Can we draw any lessons from the assassination of John F. Kennedy 19 years ago this week? My readers think we can, and have.
In the hundreds of letters I have read over the last few days, readers note over and over that JFK's exhortation to serve our country is still just as praiseworthy, and just as inspirational, as it was in 1963.
Paula D. Matuskey of Ellicott City, Md., writes that she will "never forget President Kennedy. I am in graduate school in government and politics today because he symbolized to me that that endeavor could be worthy and true."
Peggy Kugler of Fairfax came to Washington with her husband "at the request of John F. Kennedy to see what we could 'do for our country.'
"We are still here," Peggy writes, "but sadly there is less and less we can do. However, hope is as eternal as the flame, and we are still trying...."
"For me, John F. Kennedy was a hero," writes Roger P. Kingsley of Silver Spring. "During his presidency, the nation and the world seemed to be heading in a positive direction. There was so much hope for a better future....
"In my view, that Friday marked a turning point in history. The positive direction was reversed. That black cloud has hung over the world ever since."
What made JFK so unusual? Gary Schraffenberger of Fairfax had a special perspective, and has a special answer.
"I was in the second year of a four-year tour with the U.S. Air Force Presidential Honor Guard at Bolling Air Force Base when the news came," Gary writes.
"With our constant duties at White House functions, it became easy to identify with this man, as he was young and especially young at heart....
"After particularly stuffy White House functions, and when our duty was over, we often joked that if one of us had the nerve we would ask him to sneak out by the back door of the White House, go to a nearby pub, buy him a beer and swap war stories.
"The incredible thing is, to this day I feel if we had mustered the nerve, he very well may have said yes and enjoyed every minute of it!"
No way to tell now, of course, Gary. But my hunch is the same as yours.
Barbara E. Parker of Laurel writes that the lesson JFK taught her was that great men are not invulnerable.
On Nov. 22, 1963, Barbara was in the third grade. "When I got home, I turned on the TV, watched and listened very carefully to the news, and I began to cry.

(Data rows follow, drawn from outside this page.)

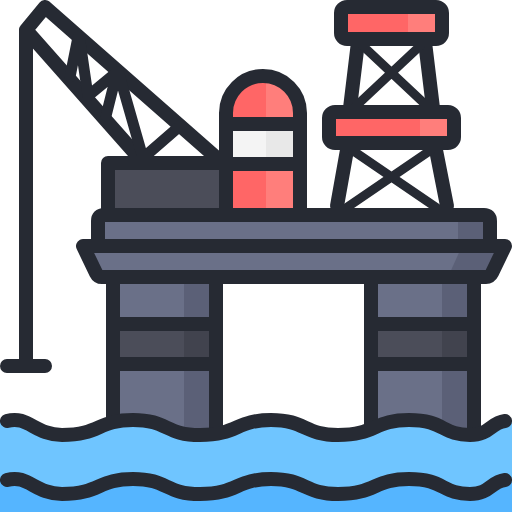
<!DOCTYPE html>
<html lang="en">
<head>
<meta charset="utf-8">
<title>Offshore oil rig icon</title>
<style>
:root {
  --ink: #262a33;
  --steel: #6a7088;
  --steel-shade: #5b6077;
  --iron: #4b4d59;
  --iron-shade: #41434e;
  --red: #ff6666;
  --red-light: #ff7e7b;
  --white: #f4f4f4;
  --white-shade: #e8e8e8;
  --sea: #6fc5ff;
  --sea-deep: #55b5ff;
}
html, body { margin: 0; background: #fff; overflow: hidden; }
svg { display: block; width: 512px; height: 512px; }
.line { fill: none; stroke: var(--ink); stroke-width: 14; stroke-linecap: round; stroke-linejoin: round; }
.truss { stroke-width: 11; }
.brace { stroke-width: 9; }
.steel { fill: var(--steel); }
.steel-shade { fill: var(--steel-shade); }
.iron { fill: var(--iron); }
.iron-shade { fill: var(--iron-shade); }
.red { fill: var(--red); }
.red-light { fill: var(--red-light); }
.white { fill: var(--white); }
.white-shade { fill: var(--white-shade); }
.sea { fill: var(--sea); }
.sea-deep { fill: var(--sea-deep); }
</style>
</head>
<body>
<svg viewBox="0 0 512 512" role="img" aria-label="Offshore oil rig standing in the sea">
  <defs>
    <g id="leg">
      <rect class="steel" x="113" y="278" width="103" height="160"/>
      <rect class="steel-shade" x="184" y="278" width="32" height="160"/>
      <rect class="iron" x="113" y="324" width="103" height="40"/>
      <rect class="iron-shade" x="184" y="324" width="32" height="40"/>
      <path class="line" d="M113 278V426M216 278V428M113 324H216M113 364H216"/>
    </g>
    <path id="wave" d="M7 421C28 415 35 435 62 435C100 435 98 420 133 420C168 420 165 435 200 435C238 435 236 420 271 420C306 420 304 435 338 435C376 435 374 420 409 420C444 420 442 435 470 435C490 435 490 423 505 421"/>
    <clipPath id="dome-shape"><path d="M226 208V113A37 37 0 0 1 300 113V208Z"/></clipPath>
  </defs>

  <g id="legs">
    <use href="#leg"/>
    <use href="#leg" x="258"/>
  </g>

  <g id="sea">
    <path class="sea" d="M0 421H7C28 415 35 435 62 435C100 435 98 420 133 420C168 420 165 435 200 435C238 435 236 420 271 420C306 420 304 435 338 435C376 435 374 420 409 420C444 420 442 435 470 435C490 435 490 423 505 421H512V512H0Z"/>
    <path class="sea-deep" d="M0 480H7C28 474 35 494 62 494C100 494 98 479 133 479C168 479 165 494 200 494C238 494 236 479 271 479C306 479 304 494 338 494C376 494 374 479 409 479C444 479 442 494 470 494C490 494 490 482 505 480H512V512H0Z"/>
    <use class="line" href="#wave"/>
    <use class="line" href="#wave" y="59"/>
  </g>

  <g id="crane">
    <path class="line" d="M7 366H45M26 366V30L45 7L218 159M26 30L141 160"/>
    <path class="line truss" d="M78 37L70 77M80 41L88 96L117 72M117 72L106 116M119 74L143 158L181 125"/>
    <rect class="iron" x="108" y="163" width="118" height="52"/>
    <path class="line" d="M108 214V163H224"/>
  </g>

  <g id="dome">
    <g clip-path="url(#dome-shape)">
      <rect class="red" x="226" y="76" width="74" height="134"/>
      <rect class="red-light" x="266" y="76" width="34" height="134"/>
      <rect class="white" x="226" y="124" width="74" height="40"/>
      <rect class="white-shade" x="266" y="124" width="34" height="40"/>
    </g>
    <path class="line" d="M226 208V113A37 37 0 0 1 300 113V208M226 124H300M226 164H300"/>
  </g>

  <g id="derrick">
    <path class="line" d="M358 42L350 108M425 42L433 108M347 150L337 206M436 150L447 206"/>
    <path class="line brace" d="M363 46L427 106M420 46L356 106M352 150L437 208M431 150L346 208"/>
    <rect class="red" x="341" y="7" width="101" height="32" rx="6"/>
    <path class="red-light" d="M408 7H436Q442 7 442 13V33Q442 39 436 39H408Z"/>
    <rect class="line" x="341" y="7" width="101" height="32" rx="6"/>
    <rect class="red" x="329" y="112" width="125" height="31" rx="6"/>
    <path class="red-light" d="M420 112H448Q454 112 454 118V137Q454 143 448 143H420Z"/>
    <rect class="line" x="329" y="112" width="125" height="31" rx="6"/>
  </g>

  <g id="deck">
    <path class="steel" d="M98 246V221Q98 215 104 215H484Q490 215 490 221V246Z"/>
    <path class="steel-shade" d="M458 215H484Q490 215 490 221V246H458Z"/>
    <path class="line" d="M98 244V221Q98 215 104 215H484Q490 215 490 221V244"/>
    <path class="steel" d="M83 246H505L492 273Q490 277 486 277H102Q98 277 96 273Z"/>
    <path class="steel-shade" d="M462 246H505L492 273Q490 277 486 277H448Z"/>
    <path class="line" d="M83 246H505L492 273Q490 277 486 277H102Q98 277 96 273Z"/>
  </g>
</svg>
</body>
</html>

"My brothers all laughed at me, because they couldn't understand why a little black girl of 7 would be crying for a white man whom she never even met.
"I realized I (we) had lost someone very great. The feeling was no different five years later on April 4, 1968, when Martin Luther King Jr. was assassinated and June 5, 1968, when Robert F. Kennedy was also assassinated."
Reba A. Cummings of Annandale was a high school senior in Red Lion, Pa., when the news arrived from Dallas. She writes that the lesson she draws from that day is that one must "go on believing in people as a whole, and to this day I still do."
"In today's world," Reba continues, "it is sometimes extremely difficult to remain optimistic and hopeful. But to the Kennedy family and the family of the world, let me assure you that there are many of us who do remember. Let us never forget.
"My prayer is that the people of the world can see the day when such horrible, needless tragedies cease. When the world can live together lovingly and peacefully, then, and only then, will I be able to tuck this memory safely away."
Mrs. John Kreis of Bolling Air Force Base summed up the feelings of hundreds of readers with these few words:
"The day he died," she writes, "I spent a long time crying, not just for a dead president, but because he made me feel that I could make a difference in this country.
"I haven't felt that way in a long time."